Volunteers worked very hard on the maintenance of the small Hassocks nature reserve named Talbot Field in very wet and muddy conditions until March this year. Due to the progressive advance of Covid-19 working practices had been modified to include volunteers arriving on site separately, social distancing whilst working, wearing gloves at all times and with all tools used by individuals disinfected after every session. This worked well in the open air environment and volunteers observed the measures easily without it impacting on their enjoyment or ability to carry out their tasks until late March when the Government imposed ‘lockdown’ and all work ceased.
Normally our reports are written when a particular seasonal activity has been completed but in this case with this not having been possible the task has been described up to the point of interruption. Hopefully when the restrictions are eased further we can resume the precautions we were previously taking and return to site to complete the work.
We began the task at this site in January. The weather had been extremely wet for several months and the ground was waterlogged in many places. This made working difficult. Many volunteers attended despite the conditions and a lot of brush clearance and renovation work was completed.
The aim was to complete this activity before spring to give the spring flowers clear space to flourish and bloom. It took many weeks to remove the brush and a lot of volunteer effort to rake and pile up the cuttings. This was finally completed and piles of debris were locally stacked all around the site. We were in the process of transporting these piles to a central stack at the rear of the site where they would be burnt. Unfortunately ‘lockdown’ occurred before we could complete the process by the end of March so the site was left with many piles remaining.
Local people close to the site reported that the bluebells and other flowers that emerged later in the cleared ground looked wonderful despite the heaps we had left. We unfortunately missed the display this year due to our enforced absence but the safety of members is more important.
The work progressed over several months so the following pictures will record the people who regularly attended and work achieved.
The brush was progressively cleared.
The raking of cuttings began.
Teams of volunteers tackled the task.
The result at the end of each session was clear to see with the piles of debris stacked tidily for later removal.

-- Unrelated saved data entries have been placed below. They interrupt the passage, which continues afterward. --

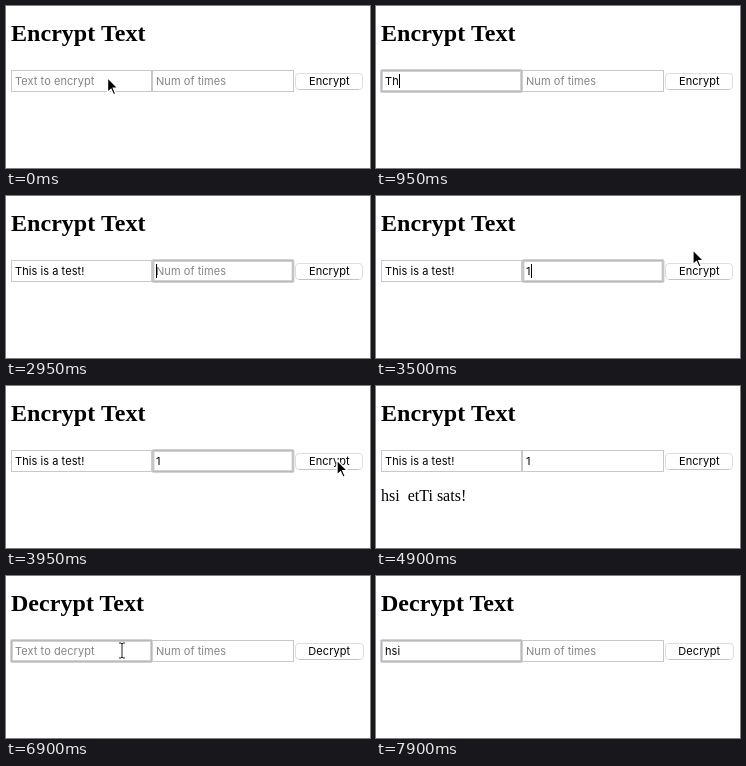
Animation, 364 px wide and 162 px high, one loop 8000 ms. Source, as an HTML page:

```html
<!DOCTYPE html>
<html lang="en">
<head>
<meta charset="utf-8">
<title>Encrypt and decrypt</title>
<style>
  html, body { margin: 0; width: 100%; height: 100%; overflow: hidden; background: #fff; }
  svg { display: block; width: 364px; height: 162px; }
  text { font: 11px Inter, "Open Sans", sans-serif; letter-spacing: .06px; white-space: pre; }
  #title, #result { font: 16px "Liberation Serif", "Times New Roman", serif; letter-spacing: 0; }
  #title { font-size: 24px; font-weight: bold; letter-spacing: .04px; }
  .field { fill: #fff; stroke: #c8c8c8; }
  .hint { fill: #858585; }
  #ring rect { fill: none; stroke: #d2d2d2; stroke-width: 3; }
  #ring rect + rect { stroke: #b9b9b9; stroke-width: 1; }
</style>
</head>
<body>
<svg viewBox="0 0 364 162">
  <text id="title" x="5" y="35"></text>
  <rect class="field" x="5.5" y="64.5" width="140" height="21"/>
  <rect class="field" x="146.5" y="64.5" width="141" height="21"/>
  <g id="ring">
    <rect x=".5" y="64.5" width="140" height="21" rx="1"/>
    <rect x=".5" y="64.5" width="140" height="21"/>
  </g>
  <text id="first" x="9" y="79"></text>
  <text id="second" x="150" y="79"></text>
  <rect id="caret" y="68" width="1" height="14"/>
  <rect id="button" x="289.5" y="67.5" height="16" rx="3.5" fill="#fff" stroke="#dedede"/>
  <path d="M293 83.5H353" stroke="#c4c4c4"/>
  <text id="label" x="323.3" y="79" text-anchor="middle"></text>
  <text id="result" x="5" y="115">hsi  etTi sats!</text>
  <path id="arrow" d="M0 0V15L3.5 11.8L6 17.3L8.3 16.2L5.9 10.8H10.6Z" stroke="#fff" stroke-width="1.4"/>
  <path id="beam" d="M-2 -5H0L1 -4L2 -5H4M1 -4V9M-2 10H0L1 9L2 10H4" fill="none" stroke="#222"/>
</svg>
<script>
const $ = id => document.getElementById(id);
const LOOP = 8000, STEP = 50, SWITCH = 5400, BLINK = 300;

// Typing runs: one character every `pace` ms
const encryptRun = { text: 'This is a test!', start: 750, pace: 103 };
const timesRun = { text: '1', start: 3000, pace: 100 };
const decryptRun = { text: 'hsi  ', start: 7100, pace: 120 };

// Pointer moves: a curve from `from` past `via` to `to`, then rest until `hide`
const moves = [
  { start: 0, time: 1, hide: 750, from: [101.5, 71.5], via: [101.5, 71.5], to: [101.5, 71.5] },
  { start: 3250, time: 700, hide: 4900, from: [115, 72], via: [378, 33], to: [331, 74] },
  { start: 5900, time: 300, hide: 7100, from: [354, 28], via: [226, 176], to: [115, 72] }
];

const show = (id, on) => $(id).style.display = on ? '' : 'none';

function typed({ text, start, pace }, t) {
  return text.slice(0, Math.max(0, Math.floor((t - start) / pace) + 1));
}

function pointerAt(t) {
  const m = moves.find(m => t >= m.start && t < m.hide);
  if (!m) return null;
  const left = 1 - Math.min(1, (t - m.start) / m.time);
  const s = 1 - left * left;
  return m.from.map((a, i) => (1 - s) ** 2 * a + 2 * s * (1 - s) * m.via[i] + s * s * m.to[i]);
}

function fill(id, value, hint) {
  $(id).textContent = value || hint;
  $(id).setAttribute('class', value ? '' : 'hint');
}

function drawCaret(t, id, run, value, focusTime) {
  const lastKey = value ? run.start + (value.length - 1) * run.pace : focusTime;
  const beat = t % (2 * BLINK);
  show('caret', t - lastKey < BLINK || beat < 100 || beat >= 100 + BLINK);
  const width = value ? $(id).getComputedTextLength() : 0;
  $('caret').setAttribute('x', Math.floor(+$(id).getAttribute('x') + .6 + width));
}

function draw(t) {
  const encrypting = t < SWITCH;
  const word = encrypting ? 'Encrypt' : 'Decrypt';
  $('title').textContent = word + ' Text';
  $('label').textContent = word;
  $('button').setAttribute('width', encrypting ? 67 : 68);

  const run = encrypting ? encryptRun : decryptRun;
  const text = typed(run, t);
  const times = encrypting ? typed(timesRun, t) : '';
  fill('first', text, 'Text to ' + word.toLowerCase());
  fill('second', times, 'Num of times');
  show('result', t >= 4150 && encrypting);

  const onSecond = t >= 2650 && t < 4100;
  const onFirst = t >= 450 && t < 2650 || t >= 6400;
  show('ring', onFirst || onSecond);
  $('ring').setAttribute('transform', `translate(${onSecond ? 146.5 : 5})`);
  if (onFirst) drawCaret(t, 'first', run, text, encrypting ? 450 : 6400);
  else if (onSecond) drawCaret(t, 'second', timesRun, times, 2650);
  else show('caret', false);

  const p = pointerAt(t);
  const overField = p && t >= 200 && p[0] < 288 && p[1] > 64 && p[1] < 86;
  show('arrow', p && !overField);
  show('beam', overField);
  if (p) $(overField ? 'beam' : 'arrow').setAttribute('transform', `translate(${p})`);
}

const start = performance.now();
function tick() {
  const t = (performance.now() - start) % LOOP;
  draw(Math.floor(t / STEP) * STEP);
  requestAnimationFrame(tick);
}
tick();
</script>
</body>
</html>
```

The work was continued weekly.
The collective effort began to yield results.
We are very grateful to the dedication and enthusiasm of the volunteers and especially to the young woman pictured above on the left, who often travelled from Hove to Hassocks by train to join us.
Two of our volunteers taking a well-earned break.
The meadow area was also tackled.
Despite the hard work our helpers always appeared happy knowing that their effort was benefiting nature.
In the open air and the sunshine most found the experience rewarding.
All worked extremely hard until the coronavirus lockdown when we were forced to discontinue our activities.
The clearance and raking had been completed but the piles remained in position as we had been unable to dispose of them.
However, the site today shows the results of our effort with new growth abounding.
Hopefully when the virus pandemic subsides and it is once again safe to resume our activities, we will return to finish our work and to plant the wildflower plugs that Hassocks Parish Council, at our request, kindly purchased for us to enrich the meadow.